((

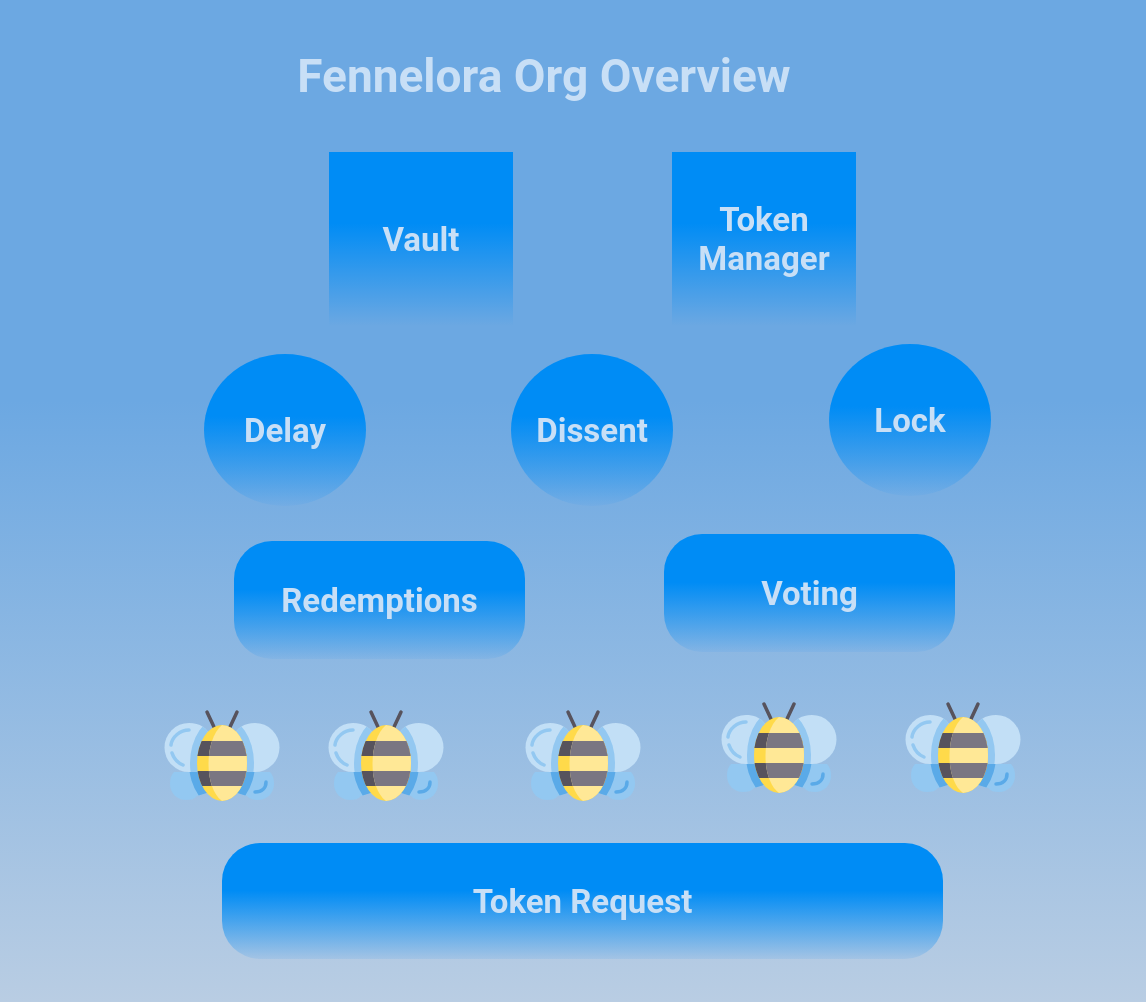
<!DOCTYPE html>
<html lang="en">
<head>
<meta charset="utf-8">
<title>Fennelora Org Overview</title>
<style>
:root {
  --sky: #6ca8e2;
  --haze: #b9cde3;
  --node: #008cf5;
  --node-fade: rgba(90, 165, 235, .18);
  --label: #c8dff6;
  --wing-light: #c2dff6;
  --wing-mid: #93c8f1;
  --wing-deep: #5aaae8;
  --honey: #ffda4a;
  --honey-light: #ffe896;
  --stripe: #57535d;
  --stripe-light: #7a7682;
}
* { box-sizing: border-box; margin: 0; padding: 0; }
html, body { width: 1146px; height: 1002px; overflow: hidden; }
.overview {
  position: relative;
  width: 1146px;
  height: 1002px;
  background: linear-gradient(var(--sky) 40%, var(--haze));
  color: var(--label);
  font-family: Roboto, sans-serif;
  font-weight: 700;
}
h1 {
  position: absolute;
  left: 0;
  top: 46px;
  width: 1088px;
  font-size: 46px;
  line-height: 60px;
  text-align: center;
  white-space: nowrap;
}
.node {
  position: absolute;
  display: flex;
  align-items: center;
  justify-content: center;
  text-align: center;
  font-size: 33px;
  line-height: 39px;
  background: linear-gradient(var(--node) 41%, var(--node-fade));
}
.square { width: 184px; height: 174px; top: 152px; background: linear-gradient(var(--node) 41%, rgba(108, 168, 226, 0)); }
.circle { width: 162px; height: 152px; border-radius: 50%; }
.pill { width: 291px; height: 118px; border-radius: 38px; }
.vault { left: 329px; }
.token-manager { left: 672px; }
.delay { left: 204px; top: 354px; }
.dissent { left: 511px; top: 354px; }
.lock { left: 829px; top: 344px; }
.redemptions { left: 234px; top: 541px; }
.voting { left: 664px; top: 534px; }
.token-request { left: 222px; top: 843px; width: 721px; height: 116px; }
.bees { position: absolute; left: 0; top: 700px; }
</style>
</head>
<body>
<main class="overview">
  <h1>Fennelora Org Overview</h1>

  <div class="node square vault">Vault</div>
  <div class="node square token-manager">Token<br>Manager</div>

  <div class="node circle delay">Delay</div>
  <div class="node circle dissent">Dissent</div>
  <div class="node circle lock">Lock</div>

  <div class="node pill redemptions">Redemptions</div>
  <div class="node pill voting">Voting</div>

  <svg class="bees" width="1146" height="110" viewBox="0 0 1146 110" role="img" aria-label="Five bees">
    <defs>
      <path id="upper-wing" d="M25 13C36 13 43 18 48 28V62H25A24.5 24.5 0 0 1 25 13Z"/>
      <path id="lower-wing" d="M10 62H46V82L33 86C30 89 27 90 22 90C13 90 6 83 6 74C6 69 7 65 10 62Z"/>
      <clipPath id="upper-wing-clip"><use href="#upper-wing"/></clipPath>
      <clipPath id="lower-wing-clip"><use href="#lower-wing"/></clipPath>
      <clipPath id="body-clip"><ellipse cx="58" cy="53" rx="25" ry="38"/></clipPath>
      <clipPath id="shine-clip"><path d="M58 15C84 17 92 53 78 78C72 87 64 91 58 91C40 78 40 30 58 15Z"/></clipPath>
      <g id="wing-pair">
        <use href="#lower-wing" fill="var(--wing-mid)"/>
        <ellipse cx="58" cy="53" rx="33" ry="46" fill="var(--wing-deep)" clip-path="url(#lower-wing-clip)"/>
        <use href="#upper-wing" fill="var(--wing-light)"/>
        <ellipse cx="58" cy="53" rx="32" ry="46" fill="var(--wing-mid)" clip-path="url(#upper-wing-clip)"/>
      </g>
      <g id="bee">
        <g fill="none" stroke="var(--stripe)" stroke-width="3.5" stroke-linecap="round">
          <path d="M50 17L43 2M66 17L73 2"/>
        </g>
        <use href="#wing-pair"/>
        <use href="#wing-pair" transform="matrix(-1 0 0 1 116 0)"/>
        <g fill="none" stroke-width="3.5" stroke-linecap="round">
          <path d="M25 20C16 20 8 27 7 35M8 43C10 49 14 53 19 55" stroke="var(--wing-mid)"/>
          <path d="M102 72C102 78 98 82 91 82" stroke="var(--wing-deep)"/>
        </g>
        <g clip-path="url(#body-clip)">
          <rect x="33" y="15" width="50" height="76" fill="var(--honey)"/>
          <path d="M33 31H83V46H33ZM33 61H83V76H33Z" fill="var(--stripe)"/>
          <g clip-path="url(#shine-clip)">
            <rect x="40" y="15" width="46" height="76" fill="var(--honey-light)"/>
            <path d="M40 31H86V46H40ZM40 61H86V76H40Z" fill="var(--stripe-light)"/>
          </g>
        </g>
      </g>
    </defs>
    <use href="#bee" x="164" y="10"/>
    <use href="#bee" x="328" y="10"/>
    <use href="#bee" x="525" y="10"/>
    <use href="#bee" x="721" y="2"/>
    <use href="#bee" x="905" y="2"/>
  </svg>

  <div class="node pill token-request">Token Request</div>
</main>
</body>
</html>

))

ACTIVITY
What you write should match the entries exactly, except that the pictures are dropped.

ANSWER TO THIS TASK
<!DOCTYPE html>
<html lang="en">
<head>
<meta charset="utf-8">
<title>Fennelora Org Overview</title>
<style>
:root {
  --sky: #6ca8e2;
  --haze: #b9cde3;
  --node: #008cf5;
  --node-fade: rgba(90, 165, 235, .18);
  --label: #c8dff6;
  --wing-light: #c2dff6;
  --wing-mid: #93c8f1;
  --wing-deep: #5aaae8;
  --honey: #ffda4a;
  --honey-light: #ffe896;
  --stripe: #57535d;
  --stripe-light: #7a7682;
}
* { box-sizing: border-box; margin: 0; padding: 0; }
html, body { width: 1146px; height: 1002px; overflow: hidden; }
.overview {
  position: relative;
  width: 1146px;
  height: 1002px;
  background: linear-gradient(var(--sky) 40%, var(--haze));
  color: var(--label);
  font-family: Roboto, sans-serif;
  font-weight: 700;
}
h1 {
  position: absolute;
  left: 0;
  top: 46px;
  width: 1088px;
  font-size: 46px;
  line-height: 60px;
  text-align: center;
  white-space: nowrap;
}
.node {
  position: absolute;
  display: flex;
  align-items: center;
  justify-content: center;
  text-align: center;
  font-size: 33px;
  line-height: 39px;
  background: linear-gradient(var(--node) 41%, var(--node-fade));
}
.square { width: 184px; height: 174px; top: 152px; background: linear-gradient(var(--node) 41%, rgba(108, 168, 226, 0)); }
.circle { width: 162px; height: 152px; border-radius: 50%; }
.pill { width: 291px; height: 118px; border-radius: 38px; }
.vault { left: 329px; }
.token-manager { left: 672px; }
.delay { left: 204px; top: 354px; }
.dissent { left: 511px; top: 354px; }
.lock { left: 829px; top: 344px; }
.redemptions { left: 234px; top: 541px; }
.voting { left: 664px; top: 534px; }
.token-request { left: 222px; top: 843px; width: 721px; height: 116px; }
.bees { position: absolute; left: 0; top: 700px; }
</style>
</head>
<body>
<main class="overview">
  <h1>Fennelora Org Overview</h1>

  <div class="node square vault">Vault</div>
  <div class="node square token-manager">Token<br>Manager</div>

  <div class="node circle delay">Delay</div>
  <div class="node circle dissent">Dissent</div>
  <div class="node circle lock">Lock</div>

  <div class="node pill redemptions">Redemptions</div>
  <div class="node pill voting">Voting</div>

  <svg class="bees" width="1146" height="110" viewBox="0 0 1146 110" role="img" aria-label="Five bees">
    <defs>
      <path id="upper-wing" d="M25 13C36 13 43 18 48 28V62H25A24.5 24.5 0 0 1 25 13Z"/>
      <path id="lower-wing" d="M10 62H46V82L33 86C30 89 27 90 22 90C13 90 6 83 6 74C6 69 7 65 10 62Z"/>
      <clipPath id="upper-wing-clip"><use href="#upper-wing"/></clipPath>
      <clipPath id="lower-wing-clip"><use href="#lower-wing"/></clipPath>
      <clipPath id="body-clip"><ellipse cx="58" cy="53" rx="25" ry="38"/></clipPath>
      <clipPath id="shine-clip"><path d="M58 15C84 17 92 53 78 78C72 87 64 91 58 91C40 78 40 30 58 15Z"/></clipPath>
      <g id="wing-pair">
        <use href="#lower-wing" fill="var(--wing-mid)"/>
        <ellipse cx="58" cy="53" rx="33" ry="46" fill="var(--wing-deep)" clip-path="url(#lower-wing-clip)"/>
        <use href="#upper-wing" fill="var(--wing-light)"/>
        <ellipse cx="58" cy="53" rx="32" ry="46" fill="var(--wing-mid)" clip-path="url(#upper-wing-clip)"/>
      </g>
      <g id="bee">
        <g fill="none" stroke="var(--stripe)" stroke-width="3.5" stroke-linecap="round">
          <path d="M50 17L43 2M66 17L73 2"/>
        </g>
        <use href="#wing-pair"/>
        <use href="#wing-pair" transform="matrix(-1 0 0 1 116 0)"/>
        <g fill="none" stroke-width="3.5" stroke-linecap="round">
          <path d="M25 20C16 20 8 27 7 35M8 43C10 49 14 53 19 55" stroke="var(--wing-mid)"/>
          <path d="M102 72C102 78 98 82 91 82" stroke="var(--wing-deep)"/>
        </g>
        <g clip-path="url(#body-clip)">
          <rect x="33" y="15" width="50" height="76" fill="var(--honey)"/>
          <path d="M33 31H83V46H33ZM33 61H83V76H33Z" fill="var(--stripe)"/>
          <g clip-path="url(#shine-clip)">
            <rect x="40" y="15" width="46" height="76" fill="var(--honey-light)"/>
            <path d="M40 31H86V46H40ZM40 61H86V76H40Z" fill="var(--stripe-light)"/>
          </g>
        </g>
      </g>
    </defs>
    <use href="#bee" x="164" y="10"/>
    <use href="#bee" x="328" y="10"/>
    <use href="#bee" x="525" y="10"/>
    <use href="#bee" x="721" y="2"/>
    <use href="#bee" x="905" y="2"/>
  </svg>

  <div class="node pill token-request">Token Request</div>
</main>
</body>
</html>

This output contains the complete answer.